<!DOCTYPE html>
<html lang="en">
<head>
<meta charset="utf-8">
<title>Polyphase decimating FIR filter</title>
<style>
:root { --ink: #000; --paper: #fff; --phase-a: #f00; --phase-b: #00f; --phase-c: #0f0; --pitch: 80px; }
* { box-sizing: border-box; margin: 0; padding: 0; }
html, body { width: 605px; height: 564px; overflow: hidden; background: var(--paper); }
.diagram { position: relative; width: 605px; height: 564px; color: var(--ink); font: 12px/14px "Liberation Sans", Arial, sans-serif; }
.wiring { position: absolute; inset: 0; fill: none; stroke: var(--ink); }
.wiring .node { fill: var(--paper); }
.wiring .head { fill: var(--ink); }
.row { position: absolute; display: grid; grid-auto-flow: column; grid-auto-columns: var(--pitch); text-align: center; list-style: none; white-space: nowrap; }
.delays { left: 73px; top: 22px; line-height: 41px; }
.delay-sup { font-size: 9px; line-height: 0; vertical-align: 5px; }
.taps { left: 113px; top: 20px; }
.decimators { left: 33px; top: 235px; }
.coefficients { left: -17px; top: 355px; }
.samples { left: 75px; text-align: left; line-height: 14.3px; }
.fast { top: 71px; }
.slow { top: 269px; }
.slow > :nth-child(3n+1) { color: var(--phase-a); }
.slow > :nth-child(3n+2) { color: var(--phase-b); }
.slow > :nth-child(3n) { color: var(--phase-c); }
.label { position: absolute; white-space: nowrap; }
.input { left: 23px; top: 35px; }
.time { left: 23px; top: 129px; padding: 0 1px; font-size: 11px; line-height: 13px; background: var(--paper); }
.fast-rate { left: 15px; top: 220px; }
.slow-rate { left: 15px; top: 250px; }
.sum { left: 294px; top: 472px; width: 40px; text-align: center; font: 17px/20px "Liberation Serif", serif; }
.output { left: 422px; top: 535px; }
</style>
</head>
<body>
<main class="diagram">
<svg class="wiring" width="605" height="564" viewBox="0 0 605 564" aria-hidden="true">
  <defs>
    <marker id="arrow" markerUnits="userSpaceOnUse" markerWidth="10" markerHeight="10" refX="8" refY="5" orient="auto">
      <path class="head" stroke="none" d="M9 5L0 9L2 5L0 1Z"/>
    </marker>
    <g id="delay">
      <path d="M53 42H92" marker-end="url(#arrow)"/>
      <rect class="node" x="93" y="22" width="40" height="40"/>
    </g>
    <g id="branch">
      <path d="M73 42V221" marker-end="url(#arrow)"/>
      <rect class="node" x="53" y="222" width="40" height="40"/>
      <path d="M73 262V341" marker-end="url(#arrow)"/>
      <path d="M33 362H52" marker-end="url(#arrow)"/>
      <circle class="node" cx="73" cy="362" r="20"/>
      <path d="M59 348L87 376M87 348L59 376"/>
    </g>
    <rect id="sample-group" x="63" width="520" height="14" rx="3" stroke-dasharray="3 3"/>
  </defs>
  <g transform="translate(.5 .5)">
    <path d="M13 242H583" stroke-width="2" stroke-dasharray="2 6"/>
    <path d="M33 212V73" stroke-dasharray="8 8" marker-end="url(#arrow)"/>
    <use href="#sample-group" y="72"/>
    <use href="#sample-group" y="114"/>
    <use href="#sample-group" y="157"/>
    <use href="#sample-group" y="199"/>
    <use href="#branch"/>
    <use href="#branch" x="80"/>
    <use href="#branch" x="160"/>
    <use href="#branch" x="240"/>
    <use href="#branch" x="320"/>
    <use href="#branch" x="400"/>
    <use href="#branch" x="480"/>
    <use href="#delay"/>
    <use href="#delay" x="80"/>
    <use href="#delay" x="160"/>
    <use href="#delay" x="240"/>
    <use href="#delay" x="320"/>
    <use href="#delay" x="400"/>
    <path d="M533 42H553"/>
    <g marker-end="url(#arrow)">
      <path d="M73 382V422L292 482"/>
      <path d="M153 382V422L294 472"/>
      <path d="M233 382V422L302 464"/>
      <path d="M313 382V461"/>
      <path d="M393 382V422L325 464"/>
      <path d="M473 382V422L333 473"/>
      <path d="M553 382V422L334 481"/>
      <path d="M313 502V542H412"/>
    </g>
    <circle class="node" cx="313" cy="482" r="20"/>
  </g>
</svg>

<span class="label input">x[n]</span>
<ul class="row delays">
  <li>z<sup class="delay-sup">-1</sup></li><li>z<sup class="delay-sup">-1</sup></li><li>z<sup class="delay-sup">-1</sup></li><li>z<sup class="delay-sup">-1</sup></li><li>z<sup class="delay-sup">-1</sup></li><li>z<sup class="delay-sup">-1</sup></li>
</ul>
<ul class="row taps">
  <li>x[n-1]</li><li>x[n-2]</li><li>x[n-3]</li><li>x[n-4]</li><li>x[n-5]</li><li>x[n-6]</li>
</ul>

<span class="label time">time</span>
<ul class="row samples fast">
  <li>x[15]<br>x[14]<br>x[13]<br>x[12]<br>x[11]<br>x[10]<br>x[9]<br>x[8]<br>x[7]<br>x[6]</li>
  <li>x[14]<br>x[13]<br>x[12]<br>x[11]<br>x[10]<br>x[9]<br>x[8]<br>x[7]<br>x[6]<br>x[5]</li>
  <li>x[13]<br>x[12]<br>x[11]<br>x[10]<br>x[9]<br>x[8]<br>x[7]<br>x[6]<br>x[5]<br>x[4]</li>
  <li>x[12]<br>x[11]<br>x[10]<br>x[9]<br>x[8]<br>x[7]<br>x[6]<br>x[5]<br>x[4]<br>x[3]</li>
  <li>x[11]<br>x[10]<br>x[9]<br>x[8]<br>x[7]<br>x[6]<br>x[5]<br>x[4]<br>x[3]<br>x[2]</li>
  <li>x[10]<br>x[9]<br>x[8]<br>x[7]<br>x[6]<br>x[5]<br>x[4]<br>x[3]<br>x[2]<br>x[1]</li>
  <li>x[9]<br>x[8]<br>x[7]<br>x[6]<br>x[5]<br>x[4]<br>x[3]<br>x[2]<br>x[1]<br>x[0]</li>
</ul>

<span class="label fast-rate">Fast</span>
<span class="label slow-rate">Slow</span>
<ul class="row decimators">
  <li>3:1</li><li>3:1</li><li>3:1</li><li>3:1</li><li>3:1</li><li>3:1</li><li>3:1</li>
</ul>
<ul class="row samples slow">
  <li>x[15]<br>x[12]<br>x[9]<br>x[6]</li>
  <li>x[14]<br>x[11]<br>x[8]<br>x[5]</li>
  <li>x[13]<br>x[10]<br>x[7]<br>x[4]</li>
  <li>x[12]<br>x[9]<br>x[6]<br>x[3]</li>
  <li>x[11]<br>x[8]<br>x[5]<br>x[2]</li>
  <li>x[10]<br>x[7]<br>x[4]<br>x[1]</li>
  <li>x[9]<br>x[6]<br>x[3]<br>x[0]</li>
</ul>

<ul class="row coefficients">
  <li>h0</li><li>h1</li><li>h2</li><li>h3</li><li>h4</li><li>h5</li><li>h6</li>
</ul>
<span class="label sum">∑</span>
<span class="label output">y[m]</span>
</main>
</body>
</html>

■ ■ ■ ■

> [What is needed]:
Copy task. Give back the whole listing exactly as written.

> [The completed task]:
<!DOCTYPE html>
<html lang="en">
<head>
<meta charset="utf-8">
<title>Polyphase decimating FIR filter</title>
<style>
:root { --ink: #000; --paper: #fff; --phase-a: #f00; --phase-b: #00f; --phase-c: #0f0; --pitch: 80px; }
* { box-sizing: border-box; margin: 0; padding: 0; }
html, body { width: 605px; height: 564px; overflow: hidden; background: var(--paper); }
.diagram { position: relative; width: 605px; height: 564px; color: var(--ink); font: 12px/14px "Liberation Sans", Arial, sans-serif; }
.wiring { position: absolute; inset: 0; fill: none; stroke: var(--ink); }
.wiring .node { fill: var(--paper); }
.wiring .head { fill: var(--ink); }
.row { position: absolute; display: grid; grid-auto-flow: column; grid-auto-columns: var(--pitch); text-align: center; list-style: none; white-space: nowrap; }
.delays { left: 73px; top: 22px; line-height: 41px; }
.delay-sup { font-size: 9px; line-height: 0; vertical-align: 5px; }
.taps { left: 113px; top: 20px; }
.decimators { left: 33px; top: 235px; }
.coefficients { left: -17px; top: 355px; }
.samples { left: 75px; text-align: left; line-height: 14.3px; }
.fast { top: 71px; }
.slow { top: 269px; }
.slow > :nth-child(3n+1) { color: var(--phase-a); }
.slow > :nth-child(3n+2) { color: var(--phase-b); }
.slow > :nth-child(3n) { color: var(--phase-c); }
.label { position: absolute; white-space: nowrap; }
.input { left: 23px; top: 35px; }
.time { left: 23px; top: 129px; padding: 0 1px; font-size: 11px; line-height: 13px; background: var(--paper); }
.fast-rate { left: 15px; top: 220px; }
.slow-rate { left: 15px; top: 250px; }
.sum { left: 294px; top: 472px; width: 40px; text-align: center; font: 17px/20px "Liberation Serif", serif; }
.output { left: 422px; top: 535px; }
</style>
</head>
<body>
<main class="diagram">
<svg class="wiring" width="605" height="564" viewBox="0 0 605 564" aria-hidden="true">
  <defs>
    <marker id="arrow" markerUnits="userSpaceOnUse" markerWidth="10" markerHeight="10" refX="8" refY="5" orient="auto">
      <path class="head" stroke="none" d="M9 5L0 9L2 5L0 1Z"/>
    </marker>
    <g id="delay">
      <path d="M53 42H92" marker-end="url(#arrow)"/>
      <rect class="node" x="93" y="22" width="40" height="40"/>
    </g>
    <g id="branch">
      <path d="M73 42V221" marker-end="url(#arrow)"/>
      <rect class="node" x="53" y="222" width="40" height="40"/>
      <path d="M73 262V341" marker-end="url(#arrow)"/>
      <path d="M33 362H52" marker-end="url(#arrow)"/>
      <circle class="node" cx="73" cy="362" r="20"/>
      <path d="M59 348L87 376M87 348L59 376"/>
    </g>
    <rect id="sample-group" x="63" width="520" height="14" rx="3" stroke-dasharray="3 3"/>
  </defs>
  <g transform="translate(.5 .5)">
    <path d="M13 242H583" stroke-width="2" stroke-dasharray="2 6"/>
    <path d="M33 212V73" stroke-dasharray="8 8" marker-end="url(#arrow)"/>
    <use href="#sample-group" y="72"/>
    <use href="#sample-group" y="114"/>
    <use href="#sample-group" y="157"/>
    <use href="#sample-group" y="199"/>
    <use href="#branch"/>
    <use href="#branch" x="80"/>
    <use href="#branch" x="160"/>
    <use href="#branch" x="240"/>
    <use href="#branch" x="320"/>
    <use href="#branch" x="400"/>
    <use href="#branch" x="480"/>
    <use href="#delay"/>
    <use href="#delay" x="80"/>
    <use href="#delay" x="160"/>
    <use href="#delay" x="240"/>
    <use href="#delay" x="320"/>
    <use href="#delay" x="400"/>
    <path d="M533 42H553"/>
    <g marker-end="url(#arrow)">
      <path d="M73 382V422L292 482"/>
      <path d="M153 382V422L294 472"/>
      <path d="M233 382V422L302 464"/>
      <path d="M313 382V461"/>
      <path d="M393 382V422L325 464"/>
      <path d="M473 382V422L333 473"/>
      <path d="M553 382V422L334 481"/>
      <path d="M313 502V542H412"/>
    </g>
    <circle class="node" cx="313" cy="482" r="20"/>
  </g>
</svg>

<span class="label input">x[n]</span>
<ul class="row delays">
  <li>z<sup class="delay-sup">-1</sup></li><li>z<sup class="delay-sup">-1</sup></li><li>z<sup class="delay-sup">-1</sup></li><li>z<sup class="delay-sup">-1</sup></li><li>z<sup class="delay-sup">-1</sup></li><li>z<sup class="delay-sup">-1</sup></li>
</ul>
<ul class="row taps">
  <li>x[n-1]</li><li>x[n-2]</li><li>x[n-3]</li><li>x[n-4]</li><li>x[n-5]</li><li>x[n-6]</li>
</ul>

<span class="label time">time</span>
<ul class="row samples fast">
  <li>x[15]<br>x[14]<br>x[13]<br>x[12]<br>x[11]<br>x[10]<br>x[9]<br>x[8]<br>x[7]<br>x[6]</li>
  <li>x[14]<br>x[13]<br>x[12]<br>x[11]<br>x[10]<br>x[9]<br>x[8]<br>x[7]<br>x[6]<br>x[5]</li>
  <li>x[13]<br>x[12]<br>x[11]<br>x[10]<br>x[9]<br>x[8]<br>x[7]<br>x[6]<br>x[5]<br>x[4]</li>
  <li>x[12]<br>x[11]<br>x[10]<br>x[9]<br>x[8]<br>x[7]<br>x[6]<br>x[5]<br>x[4]<br>x[3]</li>
  <li>x[11]<br>x[10]<br>x[9]<br>x[8]<br>x[7]<br>x[6]<br>x[5]<br>x[4]<br>x[3]<br>x[2]</li>
  <li>x[10]<br>x[9]<br>x[8]<br>x[7]<br>x[6]<br>x[5]<br>x[4]<br>x[3]<br>x[2]<br>x[1]</li>
  <li>x[9]<br>x[8]<br>x[7]<br>x[6]<br>x[5]<br>x[4]<br>x[3]<br>x[2]<br>x[1]<br>x[0]</li>
</ul>

<span class="label fast-rate">Fast</span>
<span class="label slow-rate">Slow</span>
<ul class="row decimators">
  <li>3:1</li><li>3:1</li><li>3:1</li><li>3:1</li><li>3:1</li><li>3:1</li><li>3:1</li>
</ul>
<ul class="row samples slow">
  <li>x[15]<br>x[12]<br>x[9]<br>x[6]</li>
  <li>x[14]<br>x[11]<br>x[8]<br>x[5]</li>
  <li>x[13]<br>x[10]<br>x[7]<br>x[4]</li>
  <li>x[12]<br>x[9]<br>x[6]<br>x[3]</li>
  <li>x[11]<br>x[8]<br>x[5]<br>x[2]</li>
  <li>x[10]<br>x[7]<br>x[4]<br>x[1]</li>
  <li>x[9]<br>x[6]<br>x[3]<br>x[0]</li>
</ul>

<ul class="row coefficients">
  <li>h0</li><li>h1</li><li>h2</li><li>h3</li><li>h4</li><li>h5</li><li>h6</li>
</ul>
<span class="label sum">∑</span>
<span class="label output">y[m]</span>
</main>
</body>
</html>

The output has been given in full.